When we were at the park earlier this month, the spring season was still too young for us to see the setting sun actually break into the Window View for a truly spectacular vision. Nonetheless, the nearby rocks and the distant landscape turned golden in the waning daylight.
This has proved to be the most difficult of all my pictures from the trip to process—even more so than the panorama that I posted yesterday. I often auto-bracket my photos, especially if I have a tripod along and I know it’s a scene with drastic contrasts that won’t be exposed properly with a single image. Sometimes I auto-bracket and find that the middle exposure is all I need to bring out details in both the shadows and the highlights—especially if I shoot RAW and I’m using Lightroom. A sunset, however, is just too hard to capture properly in one exposure, unless you can live with a completely silhouetted foreground and/or blown highlights in the sky. I found that for this particular scene, I really couldn’t capture its essence as I remember it without using all three of my auto-bracketed images.

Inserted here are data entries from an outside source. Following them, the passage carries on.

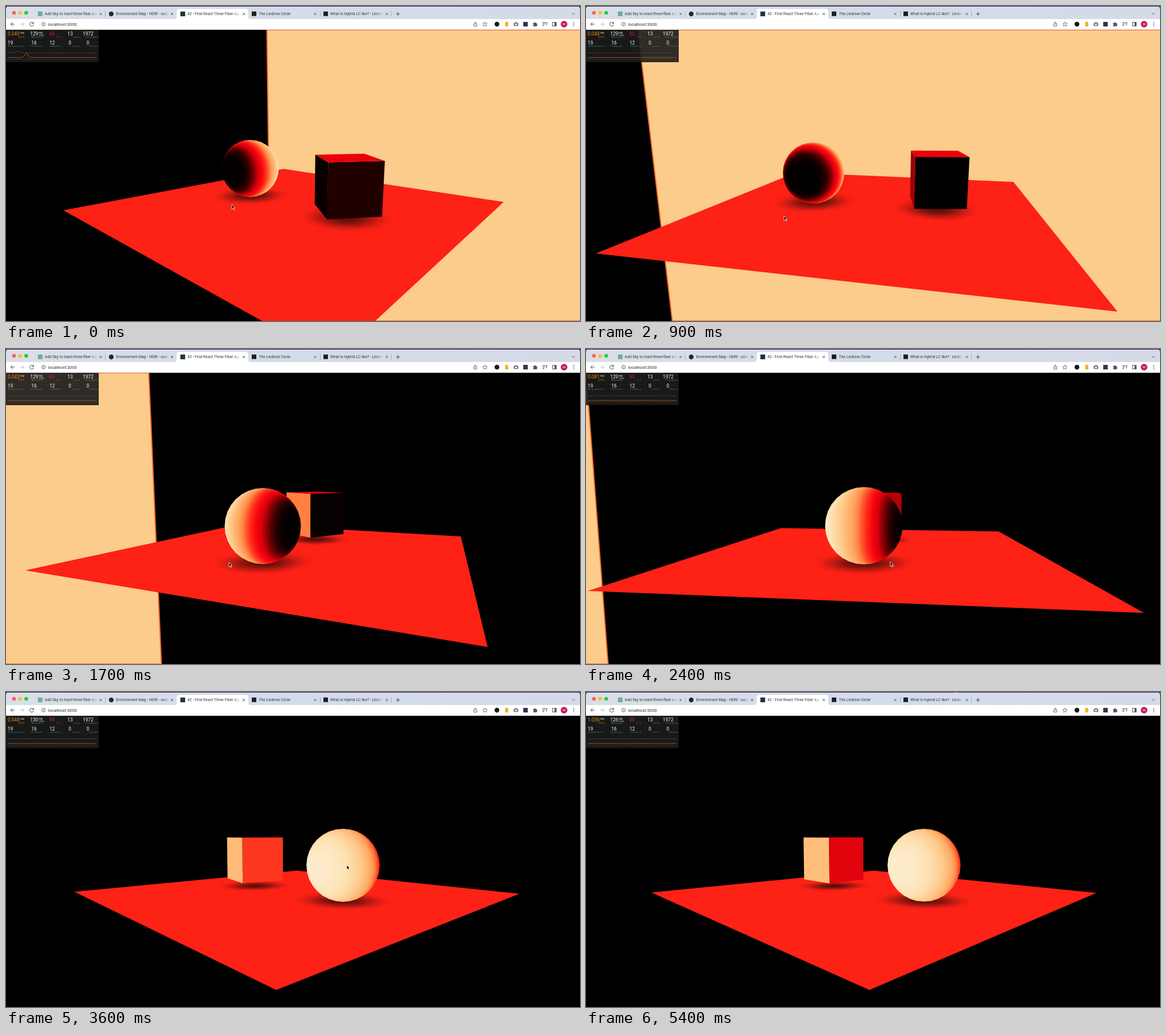
These frames come from a looping animation (1009x555 px, 5.5 s). An HTML page with a canvas:

```html
<!DOCTYPE html>
<html lang="en">
<head>
<meta charset="utf-8">
<title>First React Three Fiber App</title>
<style>
html, body { margin: 0; width: 100%; height: 100%; overflow: hidden; background: #000; }
#stage { position: relative; width: 1009px; height: 555px; overflow: hidden; }
canvas, svg { position: absolute; left: 0; top: 0; }
.tab { position: absolute; top: 8px; width: 93px; height: 12px; overflow: hidden; white-space: nowrap;
  font: 6.75px/12px Roboto, Inter, sans-serif; color: #33363b;
  -webkit-mask-image: linear-gradient(90deg, #000 86%, transparent);
  mask-image: linear-gradient(90deg, #000 86%, transparent); }
.num { font: 8.3px Roboto, sans-serif; fill: #f4f4f4; }
.unit { font: 5.2px Roboto, sans-serif; fill: #f4f4f4; }
.label { font: 4.3px Roboto, sans-serif; letter-spacing: .75px; text-anchor: end; }
</style>
</head>
<body>
<div id="stage">
  <canvas id="scene" width="1009" height="555"></canvas>
  <svg id="ui" width="1009" height="555" viewBox="0 0 1009 555">
    <defs>
      <linearGradient id="strip">
        <stop offset="0" stop-color="#d9dfe6"/><stop offset=".5" stop-color="#d3dcea"/><stop offset="1" stop-color="#d6dae8"/>
      </linearGradient>
    </defs>
    <rect width="1009" height="24" fill="url(#strip)"/>
    <rect width="1009" height="1" fill="#33205f"/>
    <path d="M0 0h5Q0 0 0 6zM1009 0h-5q5 0 5 6z" fill="#33205f"/>
    <rect y="23" width="1009" height="19" fill="#fff"/>
    <path d="M296 23q4 0 4-4V10q0-5 5-5H421q5 0 5 5v9q0 4 4 4z" fill="#fff"/>
    <rect y="41" width="1009" height="1" fill="#d9dce0"/>
    <g><circle cx="14" cy="12" r="3.3" fill="#fe5f57"/><circle cx="25" cy="12" r="3.3" fill="#febc2e"/><circle cx="35.5" cy="12" r="3.3" fill="#28c840"/></g>
    <g id="icons">
      <rect x="56" y="9.7" width="8.2" height="8.2" fill="#74aa9c"/>
      <circle cx="185" cy="14" r="4.2" fill="#24292f"/>
      <rect x="306.5" y="9.7" width="8.4" height="8.4" fill="#20343f"/>
      <rect x="432" y="9.7" width="8" height="8" fill="#1d1f1d"/>
      <rect x="558" y="9.7" width="8" height="8" fill="#1d1f1d"/>
    </g>
    <path id="crosses" fill="none" stroke="#4a4d52" stroke-width=".9"/>
    <path d="M174.5 9v10M552.5 9v10M677.5 9v10" stroke="#9aa2b0" stroke-width=".8"/>
    <g fill="none" stroke="#45484d" stroke-width="1">
      <path d="M685.5 14h7M689 10.5v7M995 12.5l2.4 2.4 2.4-2.4"/>
      <path d="M15 32H8.5M11.5 28.8L8.3 32l3.2 3.2"/>
      <path d="M25 32h6.5M28.5 28.8l3.2 3.2-3.2 3.2" stroke="#b9bcc1"/>
      <path d="M48 30.2a3.4 3.4 0 1 0 .5 2.6M48.5 28.2v2.6h-2.6"/>
      <circle cx="66" cy="32" r="3.2" stroke-width=".8"/><path d="M66 31.4v2.2M66 29.8v.8" stroke-width=".9"/>
      <path d="M823.4 30.8h-1v4.6h5.2v-4.6h-1M825 33.4v-5.2M823.3 29.8l1.7-1.7 1.7 1.7" stroke-width=".8"/>
      <path d="M842 28l1.1 2.7 2.9.2-2.2 1.8.7 2.9-2.5-1.6-2.5 1.6.7-2.9-2.2-1.8 2.9-.2z" stroke-width=".7"/>
      <path d="M943 29.5h6M943 32h4M943 34.5h3" /><path d="M950.2 29v5.2M950 29.4h1.8"/>
      <rect x="960.8" y="28.8" width="6.4" height="6.4"/><path d="M965.6 29v6" stroke-width="2.6"/>
    </g>
    <circle cx="863" cy="32" r="4.2" fill="#17181a"/>
    <rect x="877.4" y="28" width="5.4" height="8" fill="#f0b323"/>
    <g fill="#777b80"><rect x="892.4" y="29.6" width="8" height="5.6" rx="1"/><rect x="894.6" y="28.4" width="3.6" height="2"/></g>
    <circle cx="896.4" cy="32.3" r="1.6" fill="#fff"/>
    <rect x="909.2" y="28" width="8" height="8" fill="#35324f"/>
    <path d="M926.6 30h2.2a1.2 1.2 0 0 1 2.4 0h2v2.2a1.2 1.2 0 0 1 0 2.3v1.3h-6.6v-1.7a1.1 1.1 0 0 0 0-2.2z" fill="#505358"/>
    <circle cx="981" cy="32" r="5.8" fill="#c2185b"/>
    <text x="981" y="34.3" text-anchor="middle" font-family="Roboto, sans-serif" font-size="6.2" fill="#fff">W</text>
    <g fill="#45484d"><circle cx="998" cy="29.2" r=".85"/><circle cx="998" cy="32" r=".85"/><circle cx="998" cy="34.8" r=".85"/></g>
    <text x="74" y="34.7" font-family="Roboto, Inter, sans-serif" font-size="7.7" fill="#2c2f33">localhost:3000</text>

    <rect y="42" width="163" height="57" fill="rgb(28,28,27)" fill-opacity=".91"/>
    <g id="stats">
      <text class="unit" x="25" y="48.6">ms</text><text class="unit" x="57" y="48.6">mb</text>
      <text x="57" y="52.6" font-family="Roboto, sans-serif" font-size="3.8" fill="#ccc">/4096</text>
    </g>
    <g fill="none" stroke-width=".8">
      <path id="fpsLine" stroke="#4a3a78"/>
      <path id="gpuLine" stroke="#b86a1c"/>
      <path d="M3 93.8H160" stroke="#45442c" stroke-width=".6"/>
    </g>
    <path id="cursor" d="M0 0v7.8l1.9-1.7 1.3 3 1.3-.6-1.3-2.9h2.4z" fill="#000" stroke="#fff" stroke-width=".8"/>
  </svg>
</div>
<script>
const $ = id => document.getElementById(id);
const ctx = $('scene').getContext('2d', { willReadFrequently: true });
const W = 1009, H = 555, TOP = 42, LOOP = 5500, RAD = Math.PI / 180;
const CX = W / 2, CY = (TOP + H) / 2, FOCAL = (H - TOP) / 2 / Math.tan(22.5 * RAD), DIST = 11.12;

// Browser tabs
[[68, 'Add Sky to react-three-fiber scene'], [193.5, 'Environment Map - HDRI - oaks'],
 [319, '42 - First React Three Fiber App'], [444.5, 'The Lindrow Circle'],
 [570, 'What is Hybrid LC like? - Lindrow']].forEach(([x, title]) => {
  const tab = document.createElement('div');
  tab.className = 'tab';
  tab.style.left = x + 'px';
  tab.textContent = title;
  $('stage').append(tab);
});
$('crosses').setAttribute('d', [166.5, 292, 418, 543.5, 669.5]
  .map(x => `M${x - 2} 12l4 4M${x + 2} 12l-4 4`).join(''));

// Performance panel
function addText(cls, x, y, value, fill) {
  const el = document.createElementNS('http://www.w3.org/2000/svg', 'text');
  el.setAttribute('class', cls);
  el.setAttribute('x', x);
  el.setAttribute('y', y);
  if (fill) el.style.fill = fill;
  el.textContent = value;
  $('stats').append(el);
  return el;
}
const GREEN = '#45a86a', TEAL = '#3f9f93', ORANGE = '#e58a22', PINK = '#c81f58';
const gpuText = addText('num', 3, 52.4, '', ORANGE);
const memText = addText('num', 42.5, 52.4, '');
[[76, 52.4, '60', PINK], [108, 52.4, '13'], [135, 52.4, '1972'], [3, 68, '19'], [44.5, 68, '16'],
 [76.5, 68, '12'], [110, 68, '0'], [141.5, 68, '0']].forEach(([x, y, v, c]) => addText('num', x, y, v, c));
[[33, 56.4, 'GPU', ORANGE], [65, 56.4, 'Memory', GREEN], [98, 56.4, 'FPS', PINK], [130.5, 56.4, 'calls', TEAL],
 [163, 56.4, 'Triangles', TEAL], [33, 72, 'Geometries', TEAL], [65, 72, 'Textures', TEAL],
 [98, 72, 'shaders', TEAL], [130.5, 72, 'Lines', TEAL], [163, 72, 'Points', TEAL]]
  .forEach(([x, y, v, c]) => addText('label', x, y, v, c));

const gpuSteps = [[0, '0.049'], [.7, '0.048'], [1.3, '0.043'], [2, '0.081'], [3, '0.048'], [4, '0.050'], [5, '1.056']];
const memSteps = [[0, 129], [3, 130], [4, 126]];
const held = (steps, t) => steps.filter(s => s[0] <= t).pop()[1];

function graph(base, peak, t, amp) {
  let d = '';
  for (let x = 3; x <= 160; x += 1.5) {
    const u = x - peak + 60 * t, wob = .25 * Math.sin((x + 60 * t) * .35);
    d += `${d ? 'L' : 'M'}${x} ${(base + wob - amp * Math.exp(-u * u / 14)).toFixed(2)}`;
  }
  return d;
}

// Monotone cubic through [time, value] knots
function spline(k) {
  const slope = k.slice(1).map((p, i) => (p[1] - k[i][1]) / (p[0] - k[i][0]));
  const tan = k.map((p, i) => {
    const a = slope[i - 1], b = slope[i];
    return a * b > 0 ? 2 * a * b / (a + b) : 0;
  });
  return t => {
    if (t >= k[k.length - 1][0]) return k[k.length - 1][1];
    let i = 0;
    while (t >= k[i + 1][0]) i++;
    const h = k[i + 1][0] - k[i][0], u = (t - k[i][0]) / h, w = 1 - u;
    return w * w * (1 + 2 * u) * k[i][1] + u * u * (3 - 2 * u) * k[i + 1][1]
      + h * u * w * (w * tan[i] - u * tan[i + 1]);
  };
}
const azimuth = spline([[0, 41], [.3, 30], [.6, 16], [.9, 12.8], [1, 5], [1.2, -33], [1.45, -56], [1.7, -66.5],
  [2, -68.5], [2.2, -73], [2.4, -83.2], [2.7, -102], [3, -117], [3.3, -129.5], [3.6, -133.4], [4, -134.3],
  [4.4, -134.5], [5.4, -134.65]]);
const elevation = spline([[0, 10.8], [.9, 10.8], [1.7, 6.3], [2.4, 5.5], [3.6, 4.2], [5.4, 4.2]]);
const mouseX = spline([[0, 397], [.45, 437], [.9, 348], [1.4, 466], [1.7, 392], [2.1, 500], [2.4, 535], [3, 598], [3.6, 599], [4.2, 640], [4.4, 650], [5.4, 648]]);
const mouseY = spline([[0, 350], [.9, 370], [1.7, 376], [2.4, 375], [3, 372], [3.6, 305], [4.2, -14], [4.4, -14], [5.4, -7.5]]);

// Colour by how far a normal faces the light: [amount, r, g, b]
const SPHERE = [[-1, 0, 0, 0], [-.82, 8, 0, 0], [-.7, 50, 0, 0], [-.57, 130, 0, 4], [-.45, 216, 0, 12], [-.33, 248, 4, 15],
  [-.2, 255, 42, 24], [-.08, 255, 92, 48], [0, 255, 132, 70], [.15, 255, 168, 98], [.4, 254, 199, 135], [.7, 253, 224, 176], [1, 253, 236, 204]];
const CUBE = [[-1, 0, 0, 0], [-.75, 9, 0, 0], [-.64, 34, 0, 0], [-.5, 62, 0, 0], [-.19, 160, 0, 6], [0, 226, 0, 12],
  [.25, 255, 58, 32], [.55, 255, 130, 66], [.85, 255, 173, 104], [1, 255, 190, 122]];
function ramp(stops, m) {
  m = Math.max(-1, Math.min(.9999, m));
  let i = 0;
  while (m >= stops[i + 1][0]) i++;
  const a = stops[i], b = stops[i + 1], u = (m - a[0]) / (b[0] - a[0]);
  return [1, 2, 3].map(c => a[c] + (b[c] - a[c]) * u);
}
const shades = Array.from({ length: 512 }, (_, i) => ramp(SPHERE, i / 255.5 - 1));

let sa, ca, se, ce;
// World direction to camera axes: right, up, depth
function turn(x, y, z) {
  const q = x * sa + z * ca;
  return [x * ca - z * sa, y * ce - q * se, -q * ce - y * se];
}
function view(x, y, z) {
  const v = turn(x, y, z);
  v[2] += DIST;
  return v;
}
const screen = v => [CX + FOCAL * v[0] / v[2], CY - FOCAL * v[1] / v[2]];
const project = (x, y, z) => screen(view(x, y, z));

function trace(points) {
  ctx.beginPath();
  points.forEach(p => ctx.lineTo(p[0], p[1]));
  ctx.closePath();
}
function fill(points, color) {
  trace(points);
  ctx.fillStyle = color;
  ctx.fill();
}

// Screen x where a vertical edge of the bright sky face crosses height y
function edgeX(side, y) {
  const p = side * ca + sa, q = side * sa - ca, k = (CY - y) / FOCAL;
  if (q > -.05) return -1e4;
  const t = q * (se - k * ce) / (ce + k * se);
  return CX + FOCAL * p / (-q * ce - t * se);
}
function drawSky() {
  const face = [[edgeX(-1, TOP), TOP], [edgeX(1, TOP), TOP], [edgeX(1, H), H], [edgeX(-1, H), H]];
  fill(face, '#fbcc8b');
  ctx.strokeStyle = '#f8682f';
  ctx.lineWidth = 2;
  ctx.stroke();
}

function drawShadow(x, radius, dark) {
  const y = -.99, o = project(x, y, 0);
  const px = project(x + .5, y, 0), mx = project(x - .5, y, 0), pz = project(x, y, .5), mz = project(x, y, -.5);
  ctx.save();
  ctx.transform(px[0] - mx[0], px[1] - mx[1], pz[0] - mz[0], pz[1] - mz[1], o[0], o[1]);
  const g = ctx.createRadialGradient(0, 0, 0, 0, 0, radius);
  for (let i = 0; i <= 8; i++) {
    const u = i / 8, a = dark * (1 - u * u * (3 - 2 * u));
    g.addColorStop(u, `rgba(30,8,6,${a.toFixed(3)})`);
  }
  ctx.fillStyle = g;
  ctx.beginPath();
  ctx.arc(0, 0, radius, 0, 7);
  ctx.fill();
  ctx.restore();
}

const SIZE = 160, ball = document.createElement('canvas');
ball.width = ball.height = SIZE;
const ballCtx = ball.getContext('2d'), pixels = ballCtx.createImageData(SIZE, SIZE);
function drawSphere() {
  const [cx, cy, cz] = view(-2, 0, 0), light = turn(0, 0, -1), mid = screen([cx, cy, cz]);
  const x0 = Math.round(mid[0]) - SIZE / 2, y0 = Math.round(mid[1]) - SIZE / 2;
  const cc = cx * cx + cy * cy + cz * cz - 1;
  for (let j = 0, o = 0; j < SIZE; j++) for (let i = 0; i < SIZE; i++, o += 4) {
    let dx = (x0 + i + .5 - CX) / FOCAL, dy = (CY - y0 - j - .5) / FOCAL, dz = 1 / Math.hypot(dx, dy, 1);
    dx *= dz; dy *= dz;
    const b = dx * cx + dy * cy + dz * cz, t = b - Math.sqrt(Math.max(0, b * b - cc));
    const nx = t * dx - cx, ny = t * dy - cy, nz = t * dz - cz, len = Math.hypot(nx, ny, nz);
    const rim = 1 + (nx * dx + ny * dy + nz * dz) / len;
    const m = (nx * light[0] + ny * light[1] + nz * light[2]) / len + .15 * rim * rim;
    const c = shades[Math.max(0, Math.min(511, Math.round((m + 1) * 255.5)))];
    pixels.data[o] = c[0]; pixels.data[o + 1] = c[1]; pixels.data[o + 2] = c[2]; pixels.data[o + 3] = 255;
  }
  ballCtx.putImageData(pixels, 0, 0);
  ctx.save();
  trace(Array.from({ length: 32 }, (_, i) => {
    const a = i * Math.PI / 16;
    return screen([cx + 1.006 * Math.cos(a), cy + 1.006 * Math.sin(a), cz]);
  }));
  ctx.clip();
  ctx.drawImage(ball, x0, y0);
  ctx.restore();
}

function drawCube(t) {
  const h = .75, r = h * Math.SQRT2, spin = 4.9 * RAD + t;
  const eye = [DIST * ce * sa, DIST * se, DIST * ce * ca];
  const corner = (i, y) => [2 + r * Math.sin(spin + i * Math.PI / 2), y, r * Math.cos(spin + i * Math.PI / 2)];
  for (let i = 0; i < 4; i++) {
    const n = spin + (i + .5) * Math.PI / 2, nx = Math.sin(n), nz = Math.cos(n);
    if ((eye[0] - 2) * nx + eye[2] * nz <= h) continue;
    const quad = [corner(i, h), corner(i + 1, h), corner(i + 1, -h), corner(i, -h)].map(p => project(...p));
    fill(quad, `rgb(${ramp(CUBE, -nz).map(Math.round)})`);
  }
  if (eye[1] > h) fill([0, 1, 2, 3].map(i => project(...corner(i, h))), '#ea000d');
}

function draw(t) {
  const a = azimuth(t) * RAD, e = elevation(t) * RAD;
  sa = Math.sin(a); ca = Math.cos(a); se = Math.sin(e); ce = Math.cos(e);
  ctx.fillStyle = '#000';
  ctx.fillRect(0, 0, W, H);
  drawSky();
  fill([[-5, -5], [5, -5], [5, 5], [-5, 5]].map(([x, z]) => project(x, -1, z)), '#fd2116');
  drawShadow(-2, 1.4, .75);
  drawShadow(2, 1.35, .75);
  if (sa > 0) { drawSphere(); drawCube(t); } else { drawCube(t); drawSphere(); }

  gpuText.textContent = held(gpuSteps, t);
  memText.textContent = held(memSteps, t);
  $('fpsLine').setAttribute('d', graph(82.5, 20, t, 3));
  $('gpuLine').setAttribute('d', graph(90.7, 36, t, 7.5));
  $('cursor').setAttribute('transform', `translate(${mouseX(t).toFixed(1)} ${mouseY(t).toFixed(1)})`);
}

let last = -1;
const start = performance.now();
function tick() {
  const step = Math.floor((performance.now() - start) % LOOP / 100);
  if (step !== last) draw((last = step) / 10);
  requestAnimationFrame(tick);
}
tick();
</script>
</body>
</html>
```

Since I don’t have special HDR software, I must manually combine the images using layer masks in Photoshop Elements. I’ve tried this on a number of images, and I don’t usually find that the labor involved is worth the results. Quite frankly, after the hours it took me to complete the image you see here, my opinion hasn’t changed much. I tried a few different tricks to combine the images so it doesn’t look like there are actually three different photos represented here, a significant feat if you are as averse to “halos” in your HDR images as I am. I think I more or less succeeded in avoiding the halos, but I’m still not convinced that the final image captures the jaw-dropping beauty of the original scene well enough to call it worth the detailed work it took to get there.
My favorite part is the rock on the left-hand side of the Window View that is reflecting the last moments of the golden sunset. I cropped the image so that it would be right in the “rule of thirds” placement in the hopes that it would be a focal point for the viewer. It reminds me a bit of some of the paintings from the Hudson River School, representing the works of phenomenal landscape painters who mastered capturing the light of nature as skillfully as anyone ever has. Unfortunately, I don’t feel much of the rest of the image deserves such comparison.
What do you think?